What to do: Give back exactly the lines from the beginning of the listing below to the line holding "232C600 265 588", both ends included; the pictures stay out.

Source records:

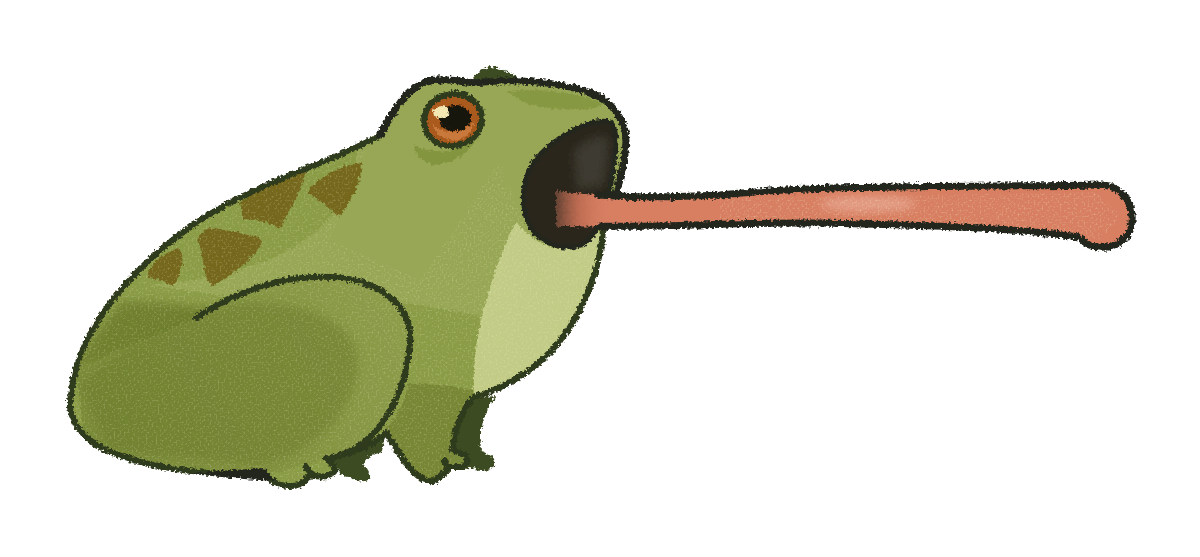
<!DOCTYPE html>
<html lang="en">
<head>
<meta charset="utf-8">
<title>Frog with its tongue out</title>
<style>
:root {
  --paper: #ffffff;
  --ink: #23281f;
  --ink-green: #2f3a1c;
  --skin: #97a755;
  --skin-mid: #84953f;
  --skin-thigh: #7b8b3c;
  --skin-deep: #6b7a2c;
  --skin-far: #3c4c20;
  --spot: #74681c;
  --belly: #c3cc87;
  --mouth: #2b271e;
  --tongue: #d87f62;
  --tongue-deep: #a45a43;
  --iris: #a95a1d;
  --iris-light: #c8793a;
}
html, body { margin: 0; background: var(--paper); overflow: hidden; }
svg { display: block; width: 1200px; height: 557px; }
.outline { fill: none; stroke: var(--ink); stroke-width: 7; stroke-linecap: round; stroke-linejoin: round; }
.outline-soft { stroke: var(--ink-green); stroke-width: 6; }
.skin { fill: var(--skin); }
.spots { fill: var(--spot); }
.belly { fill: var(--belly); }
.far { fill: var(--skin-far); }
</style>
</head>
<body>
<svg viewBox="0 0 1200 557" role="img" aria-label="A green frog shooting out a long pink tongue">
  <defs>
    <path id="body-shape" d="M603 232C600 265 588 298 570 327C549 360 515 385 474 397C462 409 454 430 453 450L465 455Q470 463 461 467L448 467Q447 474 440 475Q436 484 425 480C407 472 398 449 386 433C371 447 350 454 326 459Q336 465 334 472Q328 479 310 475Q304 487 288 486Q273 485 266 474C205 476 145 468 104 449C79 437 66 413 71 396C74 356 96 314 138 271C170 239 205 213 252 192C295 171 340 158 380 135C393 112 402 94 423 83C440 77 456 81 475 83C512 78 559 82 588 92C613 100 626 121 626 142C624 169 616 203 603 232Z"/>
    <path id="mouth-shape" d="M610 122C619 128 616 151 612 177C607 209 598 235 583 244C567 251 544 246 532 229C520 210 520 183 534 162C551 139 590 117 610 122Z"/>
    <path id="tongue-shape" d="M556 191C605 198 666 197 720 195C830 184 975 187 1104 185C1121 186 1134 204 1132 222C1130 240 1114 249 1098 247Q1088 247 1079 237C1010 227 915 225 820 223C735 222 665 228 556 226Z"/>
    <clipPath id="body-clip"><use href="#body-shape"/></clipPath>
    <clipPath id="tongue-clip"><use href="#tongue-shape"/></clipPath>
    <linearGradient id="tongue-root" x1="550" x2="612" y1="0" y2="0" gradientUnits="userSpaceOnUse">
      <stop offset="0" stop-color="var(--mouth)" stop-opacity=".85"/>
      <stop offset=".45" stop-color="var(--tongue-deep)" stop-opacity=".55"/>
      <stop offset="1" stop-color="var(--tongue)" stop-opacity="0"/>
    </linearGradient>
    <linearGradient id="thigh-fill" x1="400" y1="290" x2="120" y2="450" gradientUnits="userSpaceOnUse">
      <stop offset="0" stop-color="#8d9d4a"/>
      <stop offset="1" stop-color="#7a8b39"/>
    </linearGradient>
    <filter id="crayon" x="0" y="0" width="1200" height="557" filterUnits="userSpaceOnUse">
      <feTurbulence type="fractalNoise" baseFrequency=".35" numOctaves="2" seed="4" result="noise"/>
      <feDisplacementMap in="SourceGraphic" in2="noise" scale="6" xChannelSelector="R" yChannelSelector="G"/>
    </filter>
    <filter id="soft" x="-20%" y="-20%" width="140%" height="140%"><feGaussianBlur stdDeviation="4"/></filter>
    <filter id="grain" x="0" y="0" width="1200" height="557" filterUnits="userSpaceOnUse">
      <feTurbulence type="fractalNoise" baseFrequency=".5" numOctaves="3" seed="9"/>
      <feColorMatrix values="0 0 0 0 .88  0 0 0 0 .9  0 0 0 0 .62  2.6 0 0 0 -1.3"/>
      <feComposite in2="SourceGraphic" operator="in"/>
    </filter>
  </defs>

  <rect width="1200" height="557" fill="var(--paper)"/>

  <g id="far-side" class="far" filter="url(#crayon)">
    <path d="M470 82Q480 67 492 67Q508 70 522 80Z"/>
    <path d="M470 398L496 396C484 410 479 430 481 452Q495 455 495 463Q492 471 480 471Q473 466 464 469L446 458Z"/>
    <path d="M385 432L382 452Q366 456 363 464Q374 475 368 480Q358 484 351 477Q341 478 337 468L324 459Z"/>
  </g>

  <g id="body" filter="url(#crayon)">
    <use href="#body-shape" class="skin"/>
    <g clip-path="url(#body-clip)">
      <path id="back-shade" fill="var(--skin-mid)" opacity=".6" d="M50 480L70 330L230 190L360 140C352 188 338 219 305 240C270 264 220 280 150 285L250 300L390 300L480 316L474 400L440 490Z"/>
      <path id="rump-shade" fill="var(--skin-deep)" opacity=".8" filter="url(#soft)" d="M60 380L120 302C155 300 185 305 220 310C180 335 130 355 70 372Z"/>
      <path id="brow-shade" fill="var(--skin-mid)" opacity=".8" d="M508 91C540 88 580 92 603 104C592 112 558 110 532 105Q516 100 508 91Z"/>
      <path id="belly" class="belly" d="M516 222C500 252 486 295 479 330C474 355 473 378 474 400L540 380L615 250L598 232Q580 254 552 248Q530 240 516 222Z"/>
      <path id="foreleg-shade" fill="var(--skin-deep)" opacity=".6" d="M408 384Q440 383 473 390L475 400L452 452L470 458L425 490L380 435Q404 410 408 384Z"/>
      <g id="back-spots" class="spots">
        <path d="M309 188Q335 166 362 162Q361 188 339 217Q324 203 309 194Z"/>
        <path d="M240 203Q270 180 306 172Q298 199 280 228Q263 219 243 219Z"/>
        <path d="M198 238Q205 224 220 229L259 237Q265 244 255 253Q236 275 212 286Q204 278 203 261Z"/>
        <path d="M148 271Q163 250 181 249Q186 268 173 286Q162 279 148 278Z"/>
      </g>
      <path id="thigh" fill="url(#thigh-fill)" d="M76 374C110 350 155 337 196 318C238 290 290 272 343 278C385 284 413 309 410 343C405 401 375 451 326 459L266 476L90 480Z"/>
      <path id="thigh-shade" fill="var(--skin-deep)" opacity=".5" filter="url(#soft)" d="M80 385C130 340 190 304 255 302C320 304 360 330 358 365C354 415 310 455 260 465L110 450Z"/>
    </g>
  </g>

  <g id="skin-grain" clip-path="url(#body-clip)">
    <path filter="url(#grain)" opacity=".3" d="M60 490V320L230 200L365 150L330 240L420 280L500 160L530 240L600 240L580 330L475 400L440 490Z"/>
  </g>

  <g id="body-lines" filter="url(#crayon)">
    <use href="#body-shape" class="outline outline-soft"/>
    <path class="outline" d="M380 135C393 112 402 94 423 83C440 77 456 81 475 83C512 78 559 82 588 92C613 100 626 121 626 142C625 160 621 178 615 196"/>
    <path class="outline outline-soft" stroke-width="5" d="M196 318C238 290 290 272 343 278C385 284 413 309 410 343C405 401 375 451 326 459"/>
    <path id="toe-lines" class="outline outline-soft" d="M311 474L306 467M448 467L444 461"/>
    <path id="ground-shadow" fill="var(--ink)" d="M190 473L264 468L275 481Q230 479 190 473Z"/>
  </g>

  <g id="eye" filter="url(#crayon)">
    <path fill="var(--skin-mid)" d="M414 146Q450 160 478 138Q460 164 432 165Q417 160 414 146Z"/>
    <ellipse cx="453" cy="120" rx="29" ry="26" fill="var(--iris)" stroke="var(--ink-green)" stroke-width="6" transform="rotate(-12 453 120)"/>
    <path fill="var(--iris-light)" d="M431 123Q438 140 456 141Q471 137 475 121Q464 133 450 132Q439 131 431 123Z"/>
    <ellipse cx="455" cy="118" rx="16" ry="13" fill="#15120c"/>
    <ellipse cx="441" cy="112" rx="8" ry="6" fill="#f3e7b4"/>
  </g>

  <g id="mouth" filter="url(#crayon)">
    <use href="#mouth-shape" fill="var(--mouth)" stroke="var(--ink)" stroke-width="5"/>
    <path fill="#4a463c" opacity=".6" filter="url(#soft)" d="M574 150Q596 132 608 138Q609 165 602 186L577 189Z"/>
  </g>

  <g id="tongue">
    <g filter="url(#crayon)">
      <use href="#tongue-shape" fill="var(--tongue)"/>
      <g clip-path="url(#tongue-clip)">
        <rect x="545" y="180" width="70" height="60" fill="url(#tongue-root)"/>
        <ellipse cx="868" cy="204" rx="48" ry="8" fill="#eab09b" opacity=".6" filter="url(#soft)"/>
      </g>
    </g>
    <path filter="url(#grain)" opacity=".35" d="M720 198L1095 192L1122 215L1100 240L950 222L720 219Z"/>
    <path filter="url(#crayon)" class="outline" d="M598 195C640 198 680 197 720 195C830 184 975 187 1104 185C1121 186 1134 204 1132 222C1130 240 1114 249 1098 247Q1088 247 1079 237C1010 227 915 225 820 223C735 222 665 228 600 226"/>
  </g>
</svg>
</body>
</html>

Task response:
<!DOCTYPE html>
<html lang="en">
<head>
<meta charset="utf-8">
<title>Frog with its tongue out</title>
<style>
:root {
  --paper: #ffffff;
  --ink: #23281f;
  --ink-green: #2f3a1c;
  --skin: #97a755;
  --skin-mid: #84953f;
  --skin-thigh: #7b8b3c;
  --skin-deep: #6b7a2c;
  --skin-far: #3c4c20;
  --spot: #74681c;
  --belly: #c3cc87;
  --mouth: #2b271e;
  --tongue: #d87f62;
  --tongue-deep: #a45a43;
  --iris: #a95a1d;
  --iris-light: #c8793a;
}
html, body { margin: 0; background: var(--paper); overflow: hidden; }
svg { display: block; width: 1200px; height: 557px; }
.outline { fill: none; stroke: var(--ink); stroke-width: 7; stroke-linecap: round; stroke-linejoin: round; }
.outline-soft { stroke: var(--ink-green); stroke-width: 6; }
.skin { fill: var(--skin); }
.spots { fill: var(--spot); }
.belly { fill: var(--belly); }
.far { fill: var(--skin-far); }
</style>
</head>
<body>
<svg viewBox="0 0 1200 557" role="img" aria-label="A green frog shooting out a long pink tongue">
  <defs>
    <path id="body-shape" d="M603 232C600 265 588 298 570 327C549 360 515 385 474 397C462 409 454 430 453 450L465 455Q470 463 461 467L448 467Q447 474 440 475Q436 484 425 480C407 472 398 449 386 433C371 447 350 454 326 459Q336 465 334 472Q328 479 310 475Q304 487 288 486Q273 485 266 474C205 476 145 468 104 449C79 437 66 413 71 396C74 356 96 314 138 271C170 239 205 213 252 192C295 171 340 158 380 135C393 112 402 94 423 83C440 77 456 81 475 83C512 78 559 82 588 92C613 100 626 121 626 142C624 169 616 203 603 232Z"/>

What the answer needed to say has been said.